▶ [ABOUT THIS EXERCISE]: Exactly how many lines in this listing contain "chevron"? Only the number is needed.

▶ [DATA TO USE]:
-----
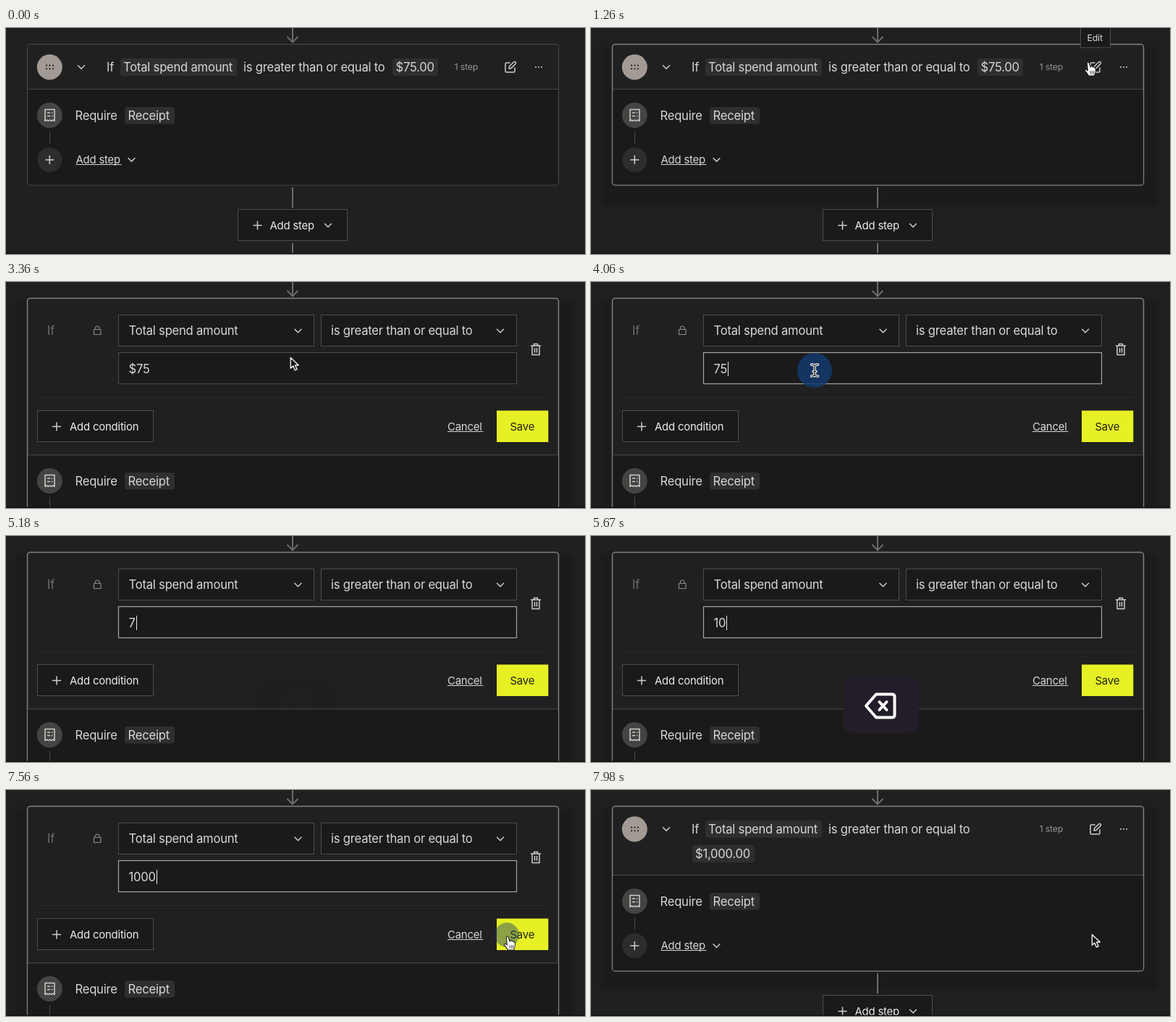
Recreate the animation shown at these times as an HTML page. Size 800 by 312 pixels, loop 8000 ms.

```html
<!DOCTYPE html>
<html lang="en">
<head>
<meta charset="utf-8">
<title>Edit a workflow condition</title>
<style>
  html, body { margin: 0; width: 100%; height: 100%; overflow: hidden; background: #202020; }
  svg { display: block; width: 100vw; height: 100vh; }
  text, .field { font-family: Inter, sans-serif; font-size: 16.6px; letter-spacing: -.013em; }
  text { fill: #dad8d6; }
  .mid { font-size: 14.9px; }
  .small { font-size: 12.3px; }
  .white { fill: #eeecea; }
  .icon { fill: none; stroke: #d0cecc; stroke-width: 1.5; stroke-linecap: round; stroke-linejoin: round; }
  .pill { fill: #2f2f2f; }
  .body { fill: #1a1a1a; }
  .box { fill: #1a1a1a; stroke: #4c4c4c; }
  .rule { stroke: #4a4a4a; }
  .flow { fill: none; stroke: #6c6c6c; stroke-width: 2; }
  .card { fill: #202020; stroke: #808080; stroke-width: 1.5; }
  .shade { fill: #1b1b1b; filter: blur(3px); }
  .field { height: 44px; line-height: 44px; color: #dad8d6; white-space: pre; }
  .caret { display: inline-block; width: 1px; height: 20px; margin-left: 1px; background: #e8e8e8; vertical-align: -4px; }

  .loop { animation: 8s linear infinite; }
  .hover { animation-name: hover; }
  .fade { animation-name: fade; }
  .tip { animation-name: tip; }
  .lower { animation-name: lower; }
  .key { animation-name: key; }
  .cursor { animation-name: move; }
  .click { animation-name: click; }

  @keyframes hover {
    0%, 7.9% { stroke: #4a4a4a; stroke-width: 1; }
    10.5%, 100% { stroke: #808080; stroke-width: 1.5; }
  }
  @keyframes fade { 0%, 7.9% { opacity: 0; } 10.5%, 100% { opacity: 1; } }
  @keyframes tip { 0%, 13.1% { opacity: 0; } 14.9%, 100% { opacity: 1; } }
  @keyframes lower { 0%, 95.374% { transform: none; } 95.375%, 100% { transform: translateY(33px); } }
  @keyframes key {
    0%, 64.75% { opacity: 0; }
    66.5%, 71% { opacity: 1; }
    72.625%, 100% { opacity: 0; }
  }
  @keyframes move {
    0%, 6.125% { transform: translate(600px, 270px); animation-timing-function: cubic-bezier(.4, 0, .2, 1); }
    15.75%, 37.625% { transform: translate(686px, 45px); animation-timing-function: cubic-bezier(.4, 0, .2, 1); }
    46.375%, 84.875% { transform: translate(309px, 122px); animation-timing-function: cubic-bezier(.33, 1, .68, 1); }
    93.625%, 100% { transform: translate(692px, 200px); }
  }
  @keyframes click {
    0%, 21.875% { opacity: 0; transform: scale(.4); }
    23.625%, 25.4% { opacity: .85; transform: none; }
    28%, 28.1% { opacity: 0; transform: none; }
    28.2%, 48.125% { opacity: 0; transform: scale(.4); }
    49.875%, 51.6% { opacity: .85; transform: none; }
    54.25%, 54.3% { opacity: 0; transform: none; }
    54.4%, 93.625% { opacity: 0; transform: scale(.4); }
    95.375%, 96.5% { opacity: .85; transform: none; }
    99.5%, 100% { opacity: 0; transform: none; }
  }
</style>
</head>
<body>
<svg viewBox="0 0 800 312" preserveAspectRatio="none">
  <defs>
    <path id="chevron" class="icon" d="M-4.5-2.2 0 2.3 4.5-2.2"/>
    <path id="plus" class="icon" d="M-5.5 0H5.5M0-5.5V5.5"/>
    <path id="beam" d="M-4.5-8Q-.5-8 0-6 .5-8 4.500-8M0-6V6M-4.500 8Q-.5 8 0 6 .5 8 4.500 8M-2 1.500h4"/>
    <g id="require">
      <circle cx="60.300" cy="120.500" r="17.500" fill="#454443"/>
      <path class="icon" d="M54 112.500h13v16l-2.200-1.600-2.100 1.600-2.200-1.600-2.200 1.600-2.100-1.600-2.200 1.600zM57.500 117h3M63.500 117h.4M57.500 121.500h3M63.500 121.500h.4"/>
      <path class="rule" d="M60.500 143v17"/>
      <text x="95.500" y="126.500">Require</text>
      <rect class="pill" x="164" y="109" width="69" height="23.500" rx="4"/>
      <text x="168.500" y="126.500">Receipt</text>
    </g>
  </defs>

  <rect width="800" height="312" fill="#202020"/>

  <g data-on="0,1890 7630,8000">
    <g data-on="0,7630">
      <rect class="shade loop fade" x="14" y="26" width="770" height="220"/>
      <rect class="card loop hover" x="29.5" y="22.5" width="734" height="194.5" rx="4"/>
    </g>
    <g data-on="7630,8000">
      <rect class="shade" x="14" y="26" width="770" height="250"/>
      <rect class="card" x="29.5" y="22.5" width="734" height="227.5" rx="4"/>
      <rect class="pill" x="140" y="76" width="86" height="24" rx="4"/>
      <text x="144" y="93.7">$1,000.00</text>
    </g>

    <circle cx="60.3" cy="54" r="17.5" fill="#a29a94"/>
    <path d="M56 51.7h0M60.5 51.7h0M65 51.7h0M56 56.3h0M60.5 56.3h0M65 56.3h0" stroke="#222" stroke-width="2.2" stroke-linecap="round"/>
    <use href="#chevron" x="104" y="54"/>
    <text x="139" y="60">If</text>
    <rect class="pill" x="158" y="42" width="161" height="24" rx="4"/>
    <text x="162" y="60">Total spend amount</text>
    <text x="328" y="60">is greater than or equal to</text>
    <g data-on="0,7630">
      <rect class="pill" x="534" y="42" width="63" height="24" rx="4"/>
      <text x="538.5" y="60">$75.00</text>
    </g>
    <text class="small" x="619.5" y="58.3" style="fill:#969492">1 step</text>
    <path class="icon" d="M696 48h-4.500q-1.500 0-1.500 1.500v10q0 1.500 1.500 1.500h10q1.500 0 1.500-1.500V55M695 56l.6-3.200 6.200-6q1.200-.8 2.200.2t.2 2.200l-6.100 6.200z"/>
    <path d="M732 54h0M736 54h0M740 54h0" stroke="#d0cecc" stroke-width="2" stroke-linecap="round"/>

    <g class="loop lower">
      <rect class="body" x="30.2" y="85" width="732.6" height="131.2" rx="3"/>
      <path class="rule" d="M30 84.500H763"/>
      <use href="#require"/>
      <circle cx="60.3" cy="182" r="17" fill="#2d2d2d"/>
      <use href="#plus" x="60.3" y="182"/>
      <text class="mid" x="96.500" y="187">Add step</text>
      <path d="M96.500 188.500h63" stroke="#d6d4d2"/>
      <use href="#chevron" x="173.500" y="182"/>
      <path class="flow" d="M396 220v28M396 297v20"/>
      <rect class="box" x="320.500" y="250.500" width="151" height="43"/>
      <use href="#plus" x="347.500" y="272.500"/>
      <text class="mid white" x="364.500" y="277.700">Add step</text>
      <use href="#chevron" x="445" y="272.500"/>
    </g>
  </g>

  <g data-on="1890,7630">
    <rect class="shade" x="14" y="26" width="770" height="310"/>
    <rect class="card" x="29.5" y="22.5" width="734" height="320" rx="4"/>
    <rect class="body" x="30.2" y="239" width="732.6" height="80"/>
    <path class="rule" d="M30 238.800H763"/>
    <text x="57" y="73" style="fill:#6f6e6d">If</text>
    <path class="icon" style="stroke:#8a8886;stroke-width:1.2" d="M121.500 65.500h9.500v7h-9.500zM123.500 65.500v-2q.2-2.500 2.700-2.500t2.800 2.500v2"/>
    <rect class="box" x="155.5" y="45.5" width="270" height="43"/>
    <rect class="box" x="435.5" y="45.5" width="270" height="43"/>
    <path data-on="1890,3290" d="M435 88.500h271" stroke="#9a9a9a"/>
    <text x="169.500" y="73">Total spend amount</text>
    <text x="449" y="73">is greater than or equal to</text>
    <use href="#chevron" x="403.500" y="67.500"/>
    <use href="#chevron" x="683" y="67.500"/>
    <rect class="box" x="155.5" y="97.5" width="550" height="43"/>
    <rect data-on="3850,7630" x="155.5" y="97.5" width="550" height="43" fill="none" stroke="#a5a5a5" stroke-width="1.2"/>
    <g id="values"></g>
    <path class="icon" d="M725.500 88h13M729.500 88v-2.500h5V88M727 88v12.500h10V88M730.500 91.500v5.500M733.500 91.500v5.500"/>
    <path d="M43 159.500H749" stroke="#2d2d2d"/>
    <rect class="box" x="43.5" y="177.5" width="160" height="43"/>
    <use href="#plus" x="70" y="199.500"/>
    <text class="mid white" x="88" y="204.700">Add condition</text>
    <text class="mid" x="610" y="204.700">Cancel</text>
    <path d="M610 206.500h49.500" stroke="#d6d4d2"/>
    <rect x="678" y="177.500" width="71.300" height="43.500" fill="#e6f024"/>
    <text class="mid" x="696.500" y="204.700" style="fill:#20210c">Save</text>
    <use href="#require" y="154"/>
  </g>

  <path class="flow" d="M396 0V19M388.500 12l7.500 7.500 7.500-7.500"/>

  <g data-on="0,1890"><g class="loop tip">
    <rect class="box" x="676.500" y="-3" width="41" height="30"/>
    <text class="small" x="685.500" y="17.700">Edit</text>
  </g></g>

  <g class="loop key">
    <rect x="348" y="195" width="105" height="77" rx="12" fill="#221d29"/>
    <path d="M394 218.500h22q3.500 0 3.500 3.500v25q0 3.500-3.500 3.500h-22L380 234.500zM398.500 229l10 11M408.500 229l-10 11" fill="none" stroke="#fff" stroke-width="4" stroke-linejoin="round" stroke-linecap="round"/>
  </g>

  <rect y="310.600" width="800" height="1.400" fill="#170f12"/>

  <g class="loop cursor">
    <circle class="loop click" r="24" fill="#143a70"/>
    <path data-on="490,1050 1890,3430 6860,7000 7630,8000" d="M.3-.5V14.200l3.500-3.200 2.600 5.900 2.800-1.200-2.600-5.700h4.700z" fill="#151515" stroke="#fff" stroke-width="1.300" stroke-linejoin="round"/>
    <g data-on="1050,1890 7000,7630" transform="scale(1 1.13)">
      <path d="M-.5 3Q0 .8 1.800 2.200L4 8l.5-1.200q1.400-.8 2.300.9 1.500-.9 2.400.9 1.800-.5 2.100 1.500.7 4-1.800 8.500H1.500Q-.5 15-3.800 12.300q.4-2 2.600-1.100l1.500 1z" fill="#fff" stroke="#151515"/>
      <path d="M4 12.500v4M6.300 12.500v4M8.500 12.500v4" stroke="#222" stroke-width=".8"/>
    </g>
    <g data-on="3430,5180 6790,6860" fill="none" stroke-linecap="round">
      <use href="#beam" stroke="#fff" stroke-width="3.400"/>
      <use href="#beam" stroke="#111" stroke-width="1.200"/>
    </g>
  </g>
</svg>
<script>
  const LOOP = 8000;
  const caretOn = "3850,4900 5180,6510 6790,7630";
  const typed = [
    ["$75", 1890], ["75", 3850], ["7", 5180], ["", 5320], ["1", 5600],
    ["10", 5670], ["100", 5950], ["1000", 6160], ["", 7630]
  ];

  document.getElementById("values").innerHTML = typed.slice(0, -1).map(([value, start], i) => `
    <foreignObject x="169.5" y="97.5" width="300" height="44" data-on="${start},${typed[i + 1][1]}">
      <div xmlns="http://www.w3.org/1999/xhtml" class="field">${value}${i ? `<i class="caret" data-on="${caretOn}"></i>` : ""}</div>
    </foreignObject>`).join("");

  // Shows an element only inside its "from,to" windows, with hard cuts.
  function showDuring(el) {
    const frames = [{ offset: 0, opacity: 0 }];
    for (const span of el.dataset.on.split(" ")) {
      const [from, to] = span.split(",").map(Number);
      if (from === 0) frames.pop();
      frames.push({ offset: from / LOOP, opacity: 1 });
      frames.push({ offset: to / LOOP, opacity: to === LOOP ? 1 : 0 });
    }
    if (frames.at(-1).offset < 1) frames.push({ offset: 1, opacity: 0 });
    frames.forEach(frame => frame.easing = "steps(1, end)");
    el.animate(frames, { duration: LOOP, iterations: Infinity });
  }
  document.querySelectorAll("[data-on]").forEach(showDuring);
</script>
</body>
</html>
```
-----
▶ [TASK RESPONSE]: 6